Exercise goal: The result should be every line in the material below containing the string "null".

Data provided:
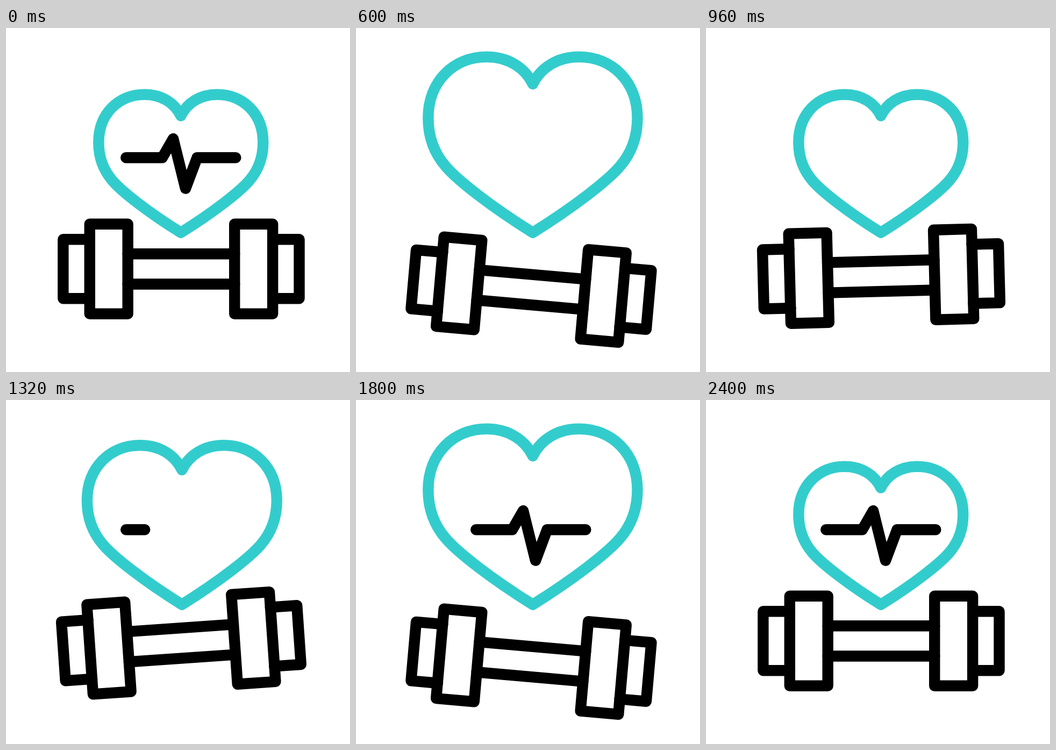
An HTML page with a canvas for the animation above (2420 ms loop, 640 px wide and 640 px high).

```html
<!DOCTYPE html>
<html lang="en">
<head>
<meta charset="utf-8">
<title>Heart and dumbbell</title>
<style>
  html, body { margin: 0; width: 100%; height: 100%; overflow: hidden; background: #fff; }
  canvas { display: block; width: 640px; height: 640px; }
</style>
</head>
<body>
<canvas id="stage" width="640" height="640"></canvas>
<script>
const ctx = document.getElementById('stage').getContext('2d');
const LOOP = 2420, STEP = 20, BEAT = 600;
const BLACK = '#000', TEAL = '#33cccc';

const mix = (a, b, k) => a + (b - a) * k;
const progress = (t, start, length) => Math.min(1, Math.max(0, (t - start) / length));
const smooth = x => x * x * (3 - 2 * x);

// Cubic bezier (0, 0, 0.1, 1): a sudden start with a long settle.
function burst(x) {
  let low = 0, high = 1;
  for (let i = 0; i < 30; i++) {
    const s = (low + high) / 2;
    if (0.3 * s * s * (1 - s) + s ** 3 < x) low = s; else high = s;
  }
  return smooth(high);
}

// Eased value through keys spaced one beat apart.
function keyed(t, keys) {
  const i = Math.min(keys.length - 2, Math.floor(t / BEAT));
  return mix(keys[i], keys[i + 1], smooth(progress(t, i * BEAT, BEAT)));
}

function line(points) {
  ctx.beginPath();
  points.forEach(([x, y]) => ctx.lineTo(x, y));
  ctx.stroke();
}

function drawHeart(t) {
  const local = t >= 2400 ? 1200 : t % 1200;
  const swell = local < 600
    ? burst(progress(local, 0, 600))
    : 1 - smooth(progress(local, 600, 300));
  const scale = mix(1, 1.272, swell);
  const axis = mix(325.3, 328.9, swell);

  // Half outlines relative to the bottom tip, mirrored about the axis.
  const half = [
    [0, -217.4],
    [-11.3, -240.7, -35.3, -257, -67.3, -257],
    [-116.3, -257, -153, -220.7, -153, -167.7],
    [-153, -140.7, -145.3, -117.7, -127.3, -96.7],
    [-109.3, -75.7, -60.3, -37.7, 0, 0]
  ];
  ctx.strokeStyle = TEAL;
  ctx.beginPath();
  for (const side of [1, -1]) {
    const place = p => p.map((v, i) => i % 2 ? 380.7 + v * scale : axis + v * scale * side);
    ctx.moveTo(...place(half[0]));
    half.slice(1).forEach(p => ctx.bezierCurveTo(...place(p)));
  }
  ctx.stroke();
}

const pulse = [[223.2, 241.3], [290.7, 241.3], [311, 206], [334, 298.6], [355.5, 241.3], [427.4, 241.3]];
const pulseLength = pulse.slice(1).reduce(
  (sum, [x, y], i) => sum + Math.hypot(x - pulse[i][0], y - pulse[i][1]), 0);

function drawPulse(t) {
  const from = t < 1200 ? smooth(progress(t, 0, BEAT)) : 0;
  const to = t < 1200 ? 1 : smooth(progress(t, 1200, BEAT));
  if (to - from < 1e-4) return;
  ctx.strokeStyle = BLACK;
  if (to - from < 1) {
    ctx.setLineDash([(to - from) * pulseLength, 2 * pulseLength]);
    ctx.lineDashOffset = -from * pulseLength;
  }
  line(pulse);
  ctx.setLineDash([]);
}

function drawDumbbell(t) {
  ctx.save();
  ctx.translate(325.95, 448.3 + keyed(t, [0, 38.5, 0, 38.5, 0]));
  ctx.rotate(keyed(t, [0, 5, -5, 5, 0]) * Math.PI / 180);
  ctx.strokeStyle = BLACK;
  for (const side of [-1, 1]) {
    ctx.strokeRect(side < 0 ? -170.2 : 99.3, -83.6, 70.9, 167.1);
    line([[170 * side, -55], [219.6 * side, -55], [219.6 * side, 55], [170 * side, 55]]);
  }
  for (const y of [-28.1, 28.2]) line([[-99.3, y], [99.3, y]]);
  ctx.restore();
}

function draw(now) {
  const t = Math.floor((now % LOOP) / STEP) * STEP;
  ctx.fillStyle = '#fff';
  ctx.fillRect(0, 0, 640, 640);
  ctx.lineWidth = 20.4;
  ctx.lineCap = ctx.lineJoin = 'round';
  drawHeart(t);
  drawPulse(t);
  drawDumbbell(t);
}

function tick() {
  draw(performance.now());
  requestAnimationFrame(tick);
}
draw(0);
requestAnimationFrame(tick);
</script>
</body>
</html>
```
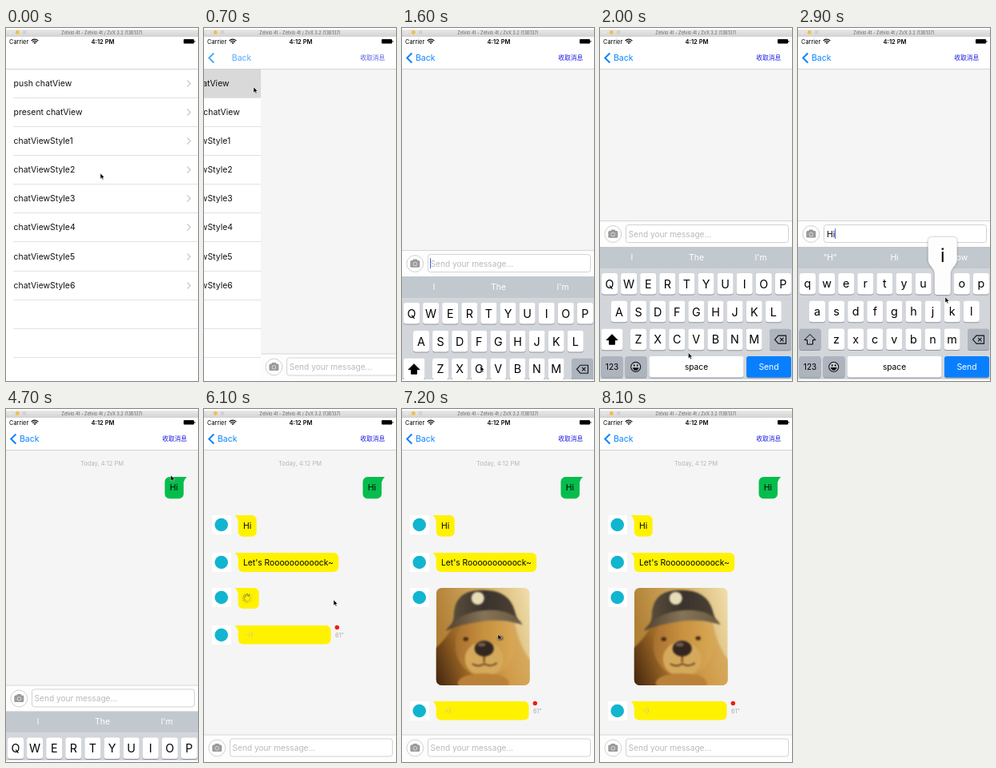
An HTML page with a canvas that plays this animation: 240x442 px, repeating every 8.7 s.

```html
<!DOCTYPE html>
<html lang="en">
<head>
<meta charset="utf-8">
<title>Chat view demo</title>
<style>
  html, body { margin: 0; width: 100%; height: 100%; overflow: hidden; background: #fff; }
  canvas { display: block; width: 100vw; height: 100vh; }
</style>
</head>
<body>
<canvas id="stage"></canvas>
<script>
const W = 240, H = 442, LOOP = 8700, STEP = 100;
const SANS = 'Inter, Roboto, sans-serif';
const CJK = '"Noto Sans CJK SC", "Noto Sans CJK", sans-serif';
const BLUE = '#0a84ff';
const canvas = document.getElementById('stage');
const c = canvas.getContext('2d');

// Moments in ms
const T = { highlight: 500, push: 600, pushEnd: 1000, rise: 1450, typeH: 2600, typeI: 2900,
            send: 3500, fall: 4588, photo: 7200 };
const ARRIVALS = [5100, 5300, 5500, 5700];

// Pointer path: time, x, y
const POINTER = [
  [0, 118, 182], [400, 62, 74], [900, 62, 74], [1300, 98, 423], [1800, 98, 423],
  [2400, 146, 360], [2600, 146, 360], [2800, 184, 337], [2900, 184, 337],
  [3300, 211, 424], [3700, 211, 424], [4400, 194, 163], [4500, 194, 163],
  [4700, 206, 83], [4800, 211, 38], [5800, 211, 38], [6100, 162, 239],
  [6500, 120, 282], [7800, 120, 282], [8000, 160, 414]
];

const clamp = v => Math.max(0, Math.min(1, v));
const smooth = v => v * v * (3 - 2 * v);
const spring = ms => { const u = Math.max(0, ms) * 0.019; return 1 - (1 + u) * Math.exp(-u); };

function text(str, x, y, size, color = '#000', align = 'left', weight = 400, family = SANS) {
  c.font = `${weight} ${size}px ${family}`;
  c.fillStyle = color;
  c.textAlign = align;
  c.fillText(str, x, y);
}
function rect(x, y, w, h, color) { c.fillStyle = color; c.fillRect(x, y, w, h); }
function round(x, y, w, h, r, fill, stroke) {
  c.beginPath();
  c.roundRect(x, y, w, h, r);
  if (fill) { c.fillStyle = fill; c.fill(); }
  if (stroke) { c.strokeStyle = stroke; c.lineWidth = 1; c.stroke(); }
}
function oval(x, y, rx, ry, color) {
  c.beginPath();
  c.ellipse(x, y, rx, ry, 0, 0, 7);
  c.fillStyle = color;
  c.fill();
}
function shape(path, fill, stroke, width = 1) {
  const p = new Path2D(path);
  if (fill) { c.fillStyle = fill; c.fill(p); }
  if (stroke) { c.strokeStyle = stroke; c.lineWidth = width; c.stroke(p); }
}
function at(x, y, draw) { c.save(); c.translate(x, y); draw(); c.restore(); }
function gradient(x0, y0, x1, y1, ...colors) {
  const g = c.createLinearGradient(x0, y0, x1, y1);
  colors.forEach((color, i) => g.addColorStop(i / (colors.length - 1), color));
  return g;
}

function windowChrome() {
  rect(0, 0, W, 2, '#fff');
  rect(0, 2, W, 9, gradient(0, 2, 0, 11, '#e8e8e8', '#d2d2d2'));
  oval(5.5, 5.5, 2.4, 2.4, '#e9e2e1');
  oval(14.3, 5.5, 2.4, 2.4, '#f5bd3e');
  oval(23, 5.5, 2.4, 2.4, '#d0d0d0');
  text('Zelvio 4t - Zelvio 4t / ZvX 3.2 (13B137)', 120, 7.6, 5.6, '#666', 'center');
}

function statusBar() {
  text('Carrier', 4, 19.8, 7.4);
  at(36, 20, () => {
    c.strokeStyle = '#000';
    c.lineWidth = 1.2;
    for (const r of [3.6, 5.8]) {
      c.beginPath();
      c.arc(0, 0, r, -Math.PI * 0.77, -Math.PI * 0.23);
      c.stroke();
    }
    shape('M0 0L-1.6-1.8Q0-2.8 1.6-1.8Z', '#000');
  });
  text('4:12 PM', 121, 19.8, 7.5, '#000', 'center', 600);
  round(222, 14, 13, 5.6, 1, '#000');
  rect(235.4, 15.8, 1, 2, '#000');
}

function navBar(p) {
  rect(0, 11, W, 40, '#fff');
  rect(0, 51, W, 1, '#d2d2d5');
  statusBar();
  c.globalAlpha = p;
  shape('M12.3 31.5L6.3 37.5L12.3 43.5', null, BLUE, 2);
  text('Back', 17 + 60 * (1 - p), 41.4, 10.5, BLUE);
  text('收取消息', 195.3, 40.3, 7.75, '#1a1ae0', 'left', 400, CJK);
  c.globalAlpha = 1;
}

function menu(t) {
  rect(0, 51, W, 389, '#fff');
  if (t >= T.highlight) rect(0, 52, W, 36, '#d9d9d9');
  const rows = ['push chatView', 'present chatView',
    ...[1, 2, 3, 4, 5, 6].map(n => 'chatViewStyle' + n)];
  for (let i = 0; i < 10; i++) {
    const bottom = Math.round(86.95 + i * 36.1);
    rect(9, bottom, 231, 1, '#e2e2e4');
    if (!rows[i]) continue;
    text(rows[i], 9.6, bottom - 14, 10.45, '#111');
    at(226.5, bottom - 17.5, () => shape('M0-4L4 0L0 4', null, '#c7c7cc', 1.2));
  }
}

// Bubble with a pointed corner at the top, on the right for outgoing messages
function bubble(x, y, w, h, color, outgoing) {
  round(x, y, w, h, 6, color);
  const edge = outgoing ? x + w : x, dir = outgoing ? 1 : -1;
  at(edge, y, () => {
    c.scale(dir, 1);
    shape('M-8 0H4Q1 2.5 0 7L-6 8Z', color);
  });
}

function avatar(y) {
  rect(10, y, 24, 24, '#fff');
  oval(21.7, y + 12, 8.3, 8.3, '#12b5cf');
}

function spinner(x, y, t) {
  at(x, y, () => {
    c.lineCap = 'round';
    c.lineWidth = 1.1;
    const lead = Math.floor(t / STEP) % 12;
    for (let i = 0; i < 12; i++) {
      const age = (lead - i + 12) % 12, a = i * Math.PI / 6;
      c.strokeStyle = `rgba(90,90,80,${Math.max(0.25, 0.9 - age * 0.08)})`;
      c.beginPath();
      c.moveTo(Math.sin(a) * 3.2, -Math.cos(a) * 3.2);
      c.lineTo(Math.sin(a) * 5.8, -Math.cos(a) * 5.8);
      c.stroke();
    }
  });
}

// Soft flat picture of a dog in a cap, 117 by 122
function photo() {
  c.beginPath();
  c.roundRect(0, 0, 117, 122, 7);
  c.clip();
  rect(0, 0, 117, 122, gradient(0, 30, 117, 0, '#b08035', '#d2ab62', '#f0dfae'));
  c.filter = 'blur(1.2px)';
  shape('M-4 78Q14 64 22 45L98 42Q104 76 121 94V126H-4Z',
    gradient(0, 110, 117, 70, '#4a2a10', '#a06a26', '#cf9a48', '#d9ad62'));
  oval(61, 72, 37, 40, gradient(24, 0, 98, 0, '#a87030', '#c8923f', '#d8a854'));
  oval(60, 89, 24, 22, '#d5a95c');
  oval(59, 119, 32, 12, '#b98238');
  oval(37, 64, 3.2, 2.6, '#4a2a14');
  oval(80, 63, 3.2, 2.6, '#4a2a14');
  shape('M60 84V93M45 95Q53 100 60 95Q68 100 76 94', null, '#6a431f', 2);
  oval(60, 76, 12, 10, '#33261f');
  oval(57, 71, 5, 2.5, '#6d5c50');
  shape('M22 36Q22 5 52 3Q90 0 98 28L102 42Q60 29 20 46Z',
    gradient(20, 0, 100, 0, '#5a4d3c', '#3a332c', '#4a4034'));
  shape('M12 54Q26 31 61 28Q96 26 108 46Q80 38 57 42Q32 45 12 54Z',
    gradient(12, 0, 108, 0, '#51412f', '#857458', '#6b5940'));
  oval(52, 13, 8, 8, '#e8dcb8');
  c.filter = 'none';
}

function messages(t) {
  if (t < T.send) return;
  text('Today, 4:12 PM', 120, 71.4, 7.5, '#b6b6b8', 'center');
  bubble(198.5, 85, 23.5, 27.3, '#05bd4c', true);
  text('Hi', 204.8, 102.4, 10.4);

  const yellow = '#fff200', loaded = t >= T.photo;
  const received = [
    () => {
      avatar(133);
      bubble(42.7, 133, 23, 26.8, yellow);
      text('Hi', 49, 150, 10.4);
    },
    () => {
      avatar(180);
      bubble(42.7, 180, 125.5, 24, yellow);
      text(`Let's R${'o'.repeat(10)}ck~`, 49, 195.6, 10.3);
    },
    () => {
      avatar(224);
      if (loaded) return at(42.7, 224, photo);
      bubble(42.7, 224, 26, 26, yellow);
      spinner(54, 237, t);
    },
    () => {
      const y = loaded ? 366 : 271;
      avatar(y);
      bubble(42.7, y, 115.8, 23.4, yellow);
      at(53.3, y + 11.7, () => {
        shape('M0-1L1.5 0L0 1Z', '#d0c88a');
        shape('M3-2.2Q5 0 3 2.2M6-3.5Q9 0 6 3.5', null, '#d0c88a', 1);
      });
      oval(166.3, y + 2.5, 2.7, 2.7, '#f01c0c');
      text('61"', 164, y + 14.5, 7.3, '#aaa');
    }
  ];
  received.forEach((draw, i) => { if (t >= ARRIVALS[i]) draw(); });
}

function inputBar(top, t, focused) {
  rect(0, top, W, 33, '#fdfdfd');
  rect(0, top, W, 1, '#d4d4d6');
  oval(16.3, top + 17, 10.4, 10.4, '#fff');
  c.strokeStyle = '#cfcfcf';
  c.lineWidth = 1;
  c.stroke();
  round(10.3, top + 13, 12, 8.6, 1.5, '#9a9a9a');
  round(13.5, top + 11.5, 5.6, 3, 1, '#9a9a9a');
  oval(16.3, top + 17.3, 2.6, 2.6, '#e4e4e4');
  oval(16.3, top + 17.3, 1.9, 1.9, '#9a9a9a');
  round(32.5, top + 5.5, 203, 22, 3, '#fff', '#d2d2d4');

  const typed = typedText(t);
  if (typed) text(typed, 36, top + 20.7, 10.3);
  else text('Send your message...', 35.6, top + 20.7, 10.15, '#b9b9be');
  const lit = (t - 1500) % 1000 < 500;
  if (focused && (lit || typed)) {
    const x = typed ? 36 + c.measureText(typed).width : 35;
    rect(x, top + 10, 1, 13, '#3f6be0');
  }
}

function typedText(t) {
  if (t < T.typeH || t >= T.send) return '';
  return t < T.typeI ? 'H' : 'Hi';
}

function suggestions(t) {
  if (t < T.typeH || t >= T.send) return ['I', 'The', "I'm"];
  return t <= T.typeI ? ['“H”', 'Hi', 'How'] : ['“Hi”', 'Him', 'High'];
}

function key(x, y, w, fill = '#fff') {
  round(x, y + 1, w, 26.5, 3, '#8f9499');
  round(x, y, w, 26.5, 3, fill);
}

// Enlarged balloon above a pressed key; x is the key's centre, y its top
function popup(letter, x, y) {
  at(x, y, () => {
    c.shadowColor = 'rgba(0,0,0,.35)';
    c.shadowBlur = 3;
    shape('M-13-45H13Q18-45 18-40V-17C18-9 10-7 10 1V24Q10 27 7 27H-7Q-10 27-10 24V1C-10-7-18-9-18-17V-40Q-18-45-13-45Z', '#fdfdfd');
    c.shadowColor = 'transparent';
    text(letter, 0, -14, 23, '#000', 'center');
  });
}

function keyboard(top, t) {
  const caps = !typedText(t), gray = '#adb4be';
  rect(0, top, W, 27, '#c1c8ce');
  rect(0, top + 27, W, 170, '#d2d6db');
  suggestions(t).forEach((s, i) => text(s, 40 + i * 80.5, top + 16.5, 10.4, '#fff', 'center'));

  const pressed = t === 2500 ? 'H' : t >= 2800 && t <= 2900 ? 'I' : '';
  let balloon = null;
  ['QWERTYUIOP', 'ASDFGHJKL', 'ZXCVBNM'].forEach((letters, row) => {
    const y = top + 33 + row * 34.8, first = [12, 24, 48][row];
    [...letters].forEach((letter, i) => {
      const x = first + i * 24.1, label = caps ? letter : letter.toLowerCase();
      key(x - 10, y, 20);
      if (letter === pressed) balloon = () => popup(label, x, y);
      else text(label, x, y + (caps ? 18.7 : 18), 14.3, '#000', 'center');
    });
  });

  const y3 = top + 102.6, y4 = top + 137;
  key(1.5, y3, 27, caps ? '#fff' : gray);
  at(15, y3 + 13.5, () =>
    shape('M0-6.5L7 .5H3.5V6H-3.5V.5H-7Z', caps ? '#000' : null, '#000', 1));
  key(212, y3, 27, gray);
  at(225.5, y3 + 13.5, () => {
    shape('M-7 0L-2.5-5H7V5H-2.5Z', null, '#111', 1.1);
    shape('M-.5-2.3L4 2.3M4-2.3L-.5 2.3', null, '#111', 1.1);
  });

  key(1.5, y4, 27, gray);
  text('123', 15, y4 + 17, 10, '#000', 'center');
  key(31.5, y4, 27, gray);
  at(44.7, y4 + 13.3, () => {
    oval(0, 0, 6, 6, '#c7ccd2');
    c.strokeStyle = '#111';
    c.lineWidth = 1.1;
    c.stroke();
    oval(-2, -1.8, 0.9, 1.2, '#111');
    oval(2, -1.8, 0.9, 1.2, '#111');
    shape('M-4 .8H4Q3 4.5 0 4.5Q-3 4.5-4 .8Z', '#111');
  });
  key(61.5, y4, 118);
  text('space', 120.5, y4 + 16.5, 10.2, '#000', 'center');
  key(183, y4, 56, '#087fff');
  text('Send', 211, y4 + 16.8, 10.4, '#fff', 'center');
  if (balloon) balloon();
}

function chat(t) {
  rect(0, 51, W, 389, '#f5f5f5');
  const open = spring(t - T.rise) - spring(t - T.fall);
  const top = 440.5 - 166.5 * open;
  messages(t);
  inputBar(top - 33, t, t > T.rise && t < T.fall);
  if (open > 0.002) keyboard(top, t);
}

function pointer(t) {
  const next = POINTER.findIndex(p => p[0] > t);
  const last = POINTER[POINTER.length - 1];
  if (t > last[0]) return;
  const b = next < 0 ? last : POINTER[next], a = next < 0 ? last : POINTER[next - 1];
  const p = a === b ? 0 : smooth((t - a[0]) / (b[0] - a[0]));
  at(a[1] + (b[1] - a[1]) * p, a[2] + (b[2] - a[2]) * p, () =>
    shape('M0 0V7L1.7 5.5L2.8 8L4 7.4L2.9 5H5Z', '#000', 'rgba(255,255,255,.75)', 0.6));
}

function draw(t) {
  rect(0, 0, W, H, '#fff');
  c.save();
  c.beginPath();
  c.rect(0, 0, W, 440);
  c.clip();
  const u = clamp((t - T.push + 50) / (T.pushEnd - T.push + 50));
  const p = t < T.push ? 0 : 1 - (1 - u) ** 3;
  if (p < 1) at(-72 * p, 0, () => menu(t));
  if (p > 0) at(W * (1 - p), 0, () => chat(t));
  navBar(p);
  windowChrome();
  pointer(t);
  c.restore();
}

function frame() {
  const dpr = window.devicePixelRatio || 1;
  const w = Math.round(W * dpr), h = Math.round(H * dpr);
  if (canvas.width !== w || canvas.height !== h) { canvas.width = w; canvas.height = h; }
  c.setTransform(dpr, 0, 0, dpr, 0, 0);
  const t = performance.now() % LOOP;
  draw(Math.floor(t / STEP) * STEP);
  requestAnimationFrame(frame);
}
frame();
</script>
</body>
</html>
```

Expected output:
  shape('M12.3 31.5L6.3 37.5L12.3 43.5', null, BLUE, 2);
    at(226.5, bottom - 17.5, () => shape('M0-4L4 0L0 4', null, '#c7c7cc', 1.2));
  shape('M60 84V93M45 95Q53 100 60 95Q68 100 76 94', null, '#6a431f', 2);
        shape('M3-2.2Q5 0 3 2.2M6-3.5Q9 0 6 3.5', null, '#d0c88a', 1);
  let balloon = null;
    shape('M0-6.5L7 .5H3.5V6H-3.5V.5H-7Z', caps ? '#000' : null, '#000', 1));
    shape('M-7 0L-2.5-5H7V5H-2.5Z', null, '#111', 1.1);
    shape('M-.5-2.3L4 2.3M4-2.3L-.5 2.3', null, '#111', 1.1);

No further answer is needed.